This past year has seen more attention given to the financial costs and benefits of college than any time in a generation.
States attorneys general and the federal government pursued action against for-profit colleges that took a lot from students and gave them little in return. The Obama administration set new rules to protect at least one group—veterans—from misleading marketing by colleges. Over the summer, the administration threatened to create ratings that would draw attention to the most expensive schools that did the least for their students.
The revised website it released this weekend pulled back from doing that directly. But the new data it added about the wages graduates earned (at least the subset receiving federal financial aid) along with information about costs, student loans, and loan defaults allows other organizations to prepare exactly the same kind of rankings.
What do we learn from the flood of new data and the new analyses using them?
The first point is that thinking about a college education per se is not very useful because the costs and the benefits are all over the map depending on the school.
Shattering some myths
That variation shatters some myths. One is the idea that state universities are always cheaper than private ones. The greatest increases in college costs in recent decades have come at the state universities, where costs have risen about twice as fast as at their private counterparts.
Many private colleges have taken great pains to woo students with financial aid: Today the differential in tuition and fees for an average student receiving aid is only $9,000 a year between the average public university and the average private college. Students in the bottom 25% of family income will surely pay less at wealthy private schools, where financial aid is substantial, than at state universities.
Another surprise is that the grads of elite colleges don’t necessarily have the highest salaries. That’s because what really drives the difference in pay is the majors that students pursue. Engineering schools top the list of pay not because engineers earn so much—country clubs aren’t full of engineers—but because engineers do better right out of school than those in other fields (although not later on) and because engineering schools don’t have graduates going into the lowest paid fields like social work or teaching.
That reminds us of an important fact about college: What students choose to do with their education varies a lot, and those decisions drive their salaries. Students at Ivy League and other elite schools make a lot more money on average because many more of them go on to graduate school and become doctors, lawyers, and MBAs.
So where does that leave the confused parent and applicant trying to make sense of all the new data comparing college performance?
What matters most
First, focus on graduation rates. The percentage of students going to school full-time who graduate on time varies incredibly across colleges. Remarkably, only 40 percent overall make it out in four years.
The absolute worst financial outcome from college is if a student fails to graduate. The second worst is if it takes him or her a long time as a full-time student to do so.
Some of the differences across schools result from the nature of the students who go there, but a lot depends on the colleges themselves. Do they have the support systems like counseling that keep kids of out academic trouble? Are their resources stretched in ways that create problems, such as not offering enough of the courses that are required to graduate?

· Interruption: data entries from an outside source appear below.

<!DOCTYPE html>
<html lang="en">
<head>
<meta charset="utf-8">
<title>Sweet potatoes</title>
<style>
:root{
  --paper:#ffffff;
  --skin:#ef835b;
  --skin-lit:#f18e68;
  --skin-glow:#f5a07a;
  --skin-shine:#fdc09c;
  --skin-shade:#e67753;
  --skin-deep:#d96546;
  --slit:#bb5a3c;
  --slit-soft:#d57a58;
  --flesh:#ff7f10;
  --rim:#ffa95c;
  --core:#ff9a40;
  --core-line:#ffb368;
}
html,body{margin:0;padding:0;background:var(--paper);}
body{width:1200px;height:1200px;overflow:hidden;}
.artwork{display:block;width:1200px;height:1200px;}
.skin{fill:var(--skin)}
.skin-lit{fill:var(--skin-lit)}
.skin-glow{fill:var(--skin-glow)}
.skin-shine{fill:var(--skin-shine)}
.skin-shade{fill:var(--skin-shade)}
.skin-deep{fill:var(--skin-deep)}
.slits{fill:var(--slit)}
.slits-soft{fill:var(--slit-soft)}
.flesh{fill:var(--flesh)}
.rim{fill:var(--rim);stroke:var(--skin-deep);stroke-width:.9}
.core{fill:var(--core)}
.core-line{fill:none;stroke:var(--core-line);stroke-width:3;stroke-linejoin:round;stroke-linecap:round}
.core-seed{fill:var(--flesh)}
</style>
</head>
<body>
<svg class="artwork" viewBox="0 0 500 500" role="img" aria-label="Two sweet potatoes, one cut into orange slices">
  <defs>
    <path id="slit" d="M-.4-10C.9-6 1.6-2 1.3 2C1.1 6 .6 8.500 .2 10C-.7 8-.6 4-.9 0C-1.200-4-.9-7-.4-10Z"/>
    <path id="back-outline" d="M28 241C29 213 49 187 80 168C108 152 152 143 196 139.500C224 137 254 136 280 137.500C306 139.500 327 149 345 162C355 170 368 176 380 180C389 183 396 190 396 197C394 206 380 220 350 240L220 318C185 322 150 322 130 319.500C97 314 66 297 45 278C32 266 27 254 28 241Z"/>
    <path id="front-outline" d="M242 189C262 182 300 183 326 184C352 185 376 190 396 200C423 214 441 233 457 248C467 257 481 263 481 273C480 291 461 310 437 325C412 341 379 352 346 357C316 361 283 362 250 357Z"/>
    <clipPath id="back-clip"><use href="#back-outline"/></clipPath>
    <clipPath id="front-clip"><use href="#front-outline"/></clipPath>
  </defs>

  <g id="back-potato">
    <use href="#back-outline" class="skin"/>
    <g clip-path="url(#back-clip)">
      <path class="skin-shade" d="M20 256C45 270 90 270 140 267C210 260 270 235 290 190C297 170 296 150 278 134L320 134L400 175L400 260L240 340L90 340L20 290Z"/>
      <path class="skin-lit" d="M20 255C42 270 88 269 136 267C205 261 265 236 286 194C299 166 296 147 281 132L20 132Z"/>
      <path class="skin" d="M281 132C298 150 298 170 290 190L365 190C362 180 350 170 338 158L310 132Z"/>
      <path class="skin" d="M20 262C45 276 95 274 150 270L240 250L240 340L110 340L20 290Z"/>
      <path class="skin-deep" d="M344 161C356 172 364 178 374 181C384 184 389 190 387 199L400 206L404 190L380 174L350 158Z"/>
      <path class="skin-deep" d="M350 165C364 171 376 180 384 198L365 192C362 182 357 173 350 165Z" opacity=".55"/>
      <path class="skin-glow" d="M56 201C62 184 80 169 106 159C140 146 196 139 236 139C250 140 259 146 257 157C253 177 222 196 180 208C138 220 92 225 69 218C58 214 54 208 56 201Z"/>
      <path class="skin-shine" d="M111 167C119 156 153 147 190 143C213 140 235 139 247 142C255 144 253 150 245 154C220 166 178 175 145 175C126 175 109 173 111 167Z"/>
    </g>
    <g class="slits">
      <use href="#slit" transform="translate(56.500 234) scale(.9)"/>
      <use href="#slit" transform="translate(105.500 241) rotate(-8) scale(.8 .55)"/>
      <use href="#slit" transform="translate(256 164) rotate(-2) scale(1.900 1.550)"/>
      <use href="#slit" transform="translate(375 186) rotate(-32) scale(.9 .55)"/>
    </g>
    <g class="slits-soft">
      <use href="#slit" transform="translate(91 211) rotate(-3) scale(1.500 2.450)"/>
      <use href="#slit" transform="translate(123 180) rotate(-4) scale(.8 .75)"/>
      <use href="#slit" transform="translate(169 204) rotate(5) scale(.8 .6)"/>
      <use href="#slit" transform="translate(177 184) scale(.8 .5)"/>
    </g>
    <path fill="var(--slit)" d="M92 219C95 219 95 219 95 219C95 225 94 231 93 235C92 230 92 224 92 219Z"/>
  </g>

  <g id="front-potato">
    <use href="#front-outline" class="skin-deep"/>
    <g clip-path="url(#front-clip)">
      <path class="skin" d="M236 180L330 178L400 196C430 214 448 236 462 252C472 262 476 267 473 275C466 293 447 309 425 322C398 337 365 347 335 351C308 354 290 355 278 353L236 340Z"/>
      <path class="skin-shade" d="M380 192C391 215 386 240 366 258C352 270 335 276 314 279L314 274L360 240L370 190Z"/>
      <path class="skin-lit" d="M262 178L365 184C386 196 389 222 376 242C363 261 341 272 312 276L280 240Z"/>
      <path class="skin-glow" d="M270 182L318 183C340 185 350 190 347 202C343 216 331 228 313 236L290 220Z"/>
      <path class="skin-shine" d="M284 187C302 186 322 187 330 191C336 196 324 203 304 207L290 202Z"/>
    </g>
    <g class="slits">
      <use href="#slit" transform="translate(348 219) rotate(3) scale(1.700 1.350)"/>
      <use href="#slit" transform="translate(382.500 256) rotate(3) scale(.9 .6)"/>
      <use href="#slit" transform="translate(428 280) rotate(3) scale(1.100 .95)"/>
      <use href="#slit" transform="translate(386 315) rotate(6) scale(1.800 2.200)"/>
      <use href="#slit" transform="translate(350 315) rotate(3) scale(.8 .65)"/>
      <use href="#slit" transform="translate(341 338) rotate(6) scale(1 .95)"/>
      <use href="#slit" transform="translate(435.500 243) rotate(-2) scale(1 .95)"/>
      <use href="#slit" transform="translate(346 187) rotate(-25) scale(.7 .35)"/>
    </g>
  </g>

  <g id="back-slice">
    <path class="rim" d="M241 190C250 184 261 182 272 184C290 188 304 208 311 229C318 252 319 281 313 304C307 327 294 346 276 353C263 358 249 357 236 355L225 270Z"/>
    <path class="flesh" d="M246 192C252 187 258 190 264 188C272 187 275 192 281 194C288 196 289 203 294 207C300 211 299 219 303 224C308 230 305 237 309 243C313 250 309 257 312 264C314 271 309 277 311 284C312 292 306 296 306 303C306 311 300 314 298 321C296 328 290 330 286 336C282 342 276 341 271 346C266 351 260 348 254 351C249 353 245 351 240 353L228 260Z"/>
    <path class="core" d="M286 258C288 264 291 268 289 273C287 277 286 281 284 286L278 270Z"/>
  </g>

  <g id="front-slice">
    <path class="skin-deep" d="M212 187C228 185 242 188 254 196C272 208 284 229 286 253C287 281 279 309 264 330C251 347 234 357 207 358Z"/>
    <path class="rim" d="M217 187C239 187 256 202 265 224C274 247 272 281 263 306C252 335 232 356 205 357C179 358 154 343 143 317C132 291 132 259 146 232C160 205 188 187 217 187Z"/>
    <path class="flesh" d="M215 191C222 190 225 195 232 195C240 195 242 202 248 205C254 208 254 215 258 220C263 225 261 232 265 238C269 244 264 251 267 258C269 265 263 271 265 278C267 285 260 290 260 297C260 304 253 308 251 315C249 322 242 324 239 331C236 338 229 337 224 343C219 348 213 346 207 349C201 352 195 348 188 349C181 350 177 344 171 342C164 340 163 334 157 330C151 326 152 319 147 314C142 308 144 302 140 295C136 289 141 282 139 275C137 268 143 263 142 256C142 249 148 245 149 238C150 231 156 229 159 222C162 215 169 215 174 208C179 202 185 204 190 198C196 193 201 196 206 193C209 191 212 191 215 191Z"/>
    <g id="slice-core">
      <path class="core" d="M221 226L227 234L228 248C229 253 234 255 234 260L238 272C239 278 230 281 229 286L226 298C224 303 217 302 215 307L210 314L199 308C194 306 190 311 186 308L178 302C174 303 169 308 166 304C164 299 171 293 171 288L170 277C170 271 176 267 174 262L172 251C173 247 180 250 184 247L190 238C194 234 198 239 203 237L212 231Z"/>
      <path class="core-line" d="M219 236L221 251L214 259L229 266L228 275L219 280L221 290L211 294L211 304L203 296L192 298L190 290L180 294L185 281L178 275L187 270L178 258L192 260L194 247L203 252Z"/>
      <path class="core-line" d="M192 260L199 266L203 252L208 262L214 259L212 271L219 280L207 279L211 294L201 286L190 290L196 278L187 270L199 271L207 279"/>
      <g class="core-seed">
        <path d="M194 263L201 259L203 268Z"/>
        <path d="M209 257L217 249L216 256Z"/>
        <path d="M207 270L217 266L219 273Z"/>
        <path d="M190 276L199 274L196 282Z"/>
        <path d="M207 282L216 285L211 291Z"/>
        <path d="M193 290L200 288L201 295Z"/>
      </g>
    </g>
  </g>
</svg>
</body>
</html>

Second, find out about financial aid. There is little difference across state universities within the same system (and don’t expect much aid if you go out-of-state), but the differences across private colleges can be huge.
The only way to find out is by applying. Estimates suggest that more than 10 percent of families who are eligible for federal financial aid don’t apply. Sixty percent of U.S. students get some form of financial aid, so if there is any doubt in your mind, apply. If the forms appear daunting—and they are—anyone who does taxes can fill them out for you.
Third, when looking at pay data, make sure you are comparing apples to apples. The data on a school like the University of Illinois, for example, averages engineers, teachers, artists, and everyone else who graduated at the same time, so it’s not very useful. Only comparisons across similar programs—engineering or arts, say—are really useful.
Even then, we need to be careful. For example, many for-profit schools come out at the top of salaries for new graduates. But how much of that is because so many of their students are older and have jobs while they are going to school? Comparing small liberal arts colleges to each other is useful, as is comparing engineering schools to each other. Don’t bother comparing liberal arts colleges to engineering schools.
What we would most like to know about career outcomes is still not available in a consistent manner, and that is whether grads actually get jobs in their fields. We have to try to get that from each college, hoping that they are telling us the truth.
And finally, a comforting thought: The differences that really matter to your family's finances are going to be obvious in the data. There are schools that really don’t look good—poor graduation rates, little financial aid and most of it in loans, low salaries because so many grads are without jobs—and they are easy to spot.
The differences in career outcomes, which are the most complicated to assess, are likely to be trivial between schools that we think of as reasonably similar, such as Columbia and Cornell or SUNY Albany and SUNY Buffalo.
What your kids do once they are on the campus is going to be the key factor.
Peter Cappelli is the George W. Taylor Professor of Management at the Wharton School of the University of Pennsylvania and director of Wharton’s Center for Human Resources. He is also the author of numerous books, including his most recent, Will College Pay Off?: A Guide to the Most Important Financial Decision You’ll Ever Make.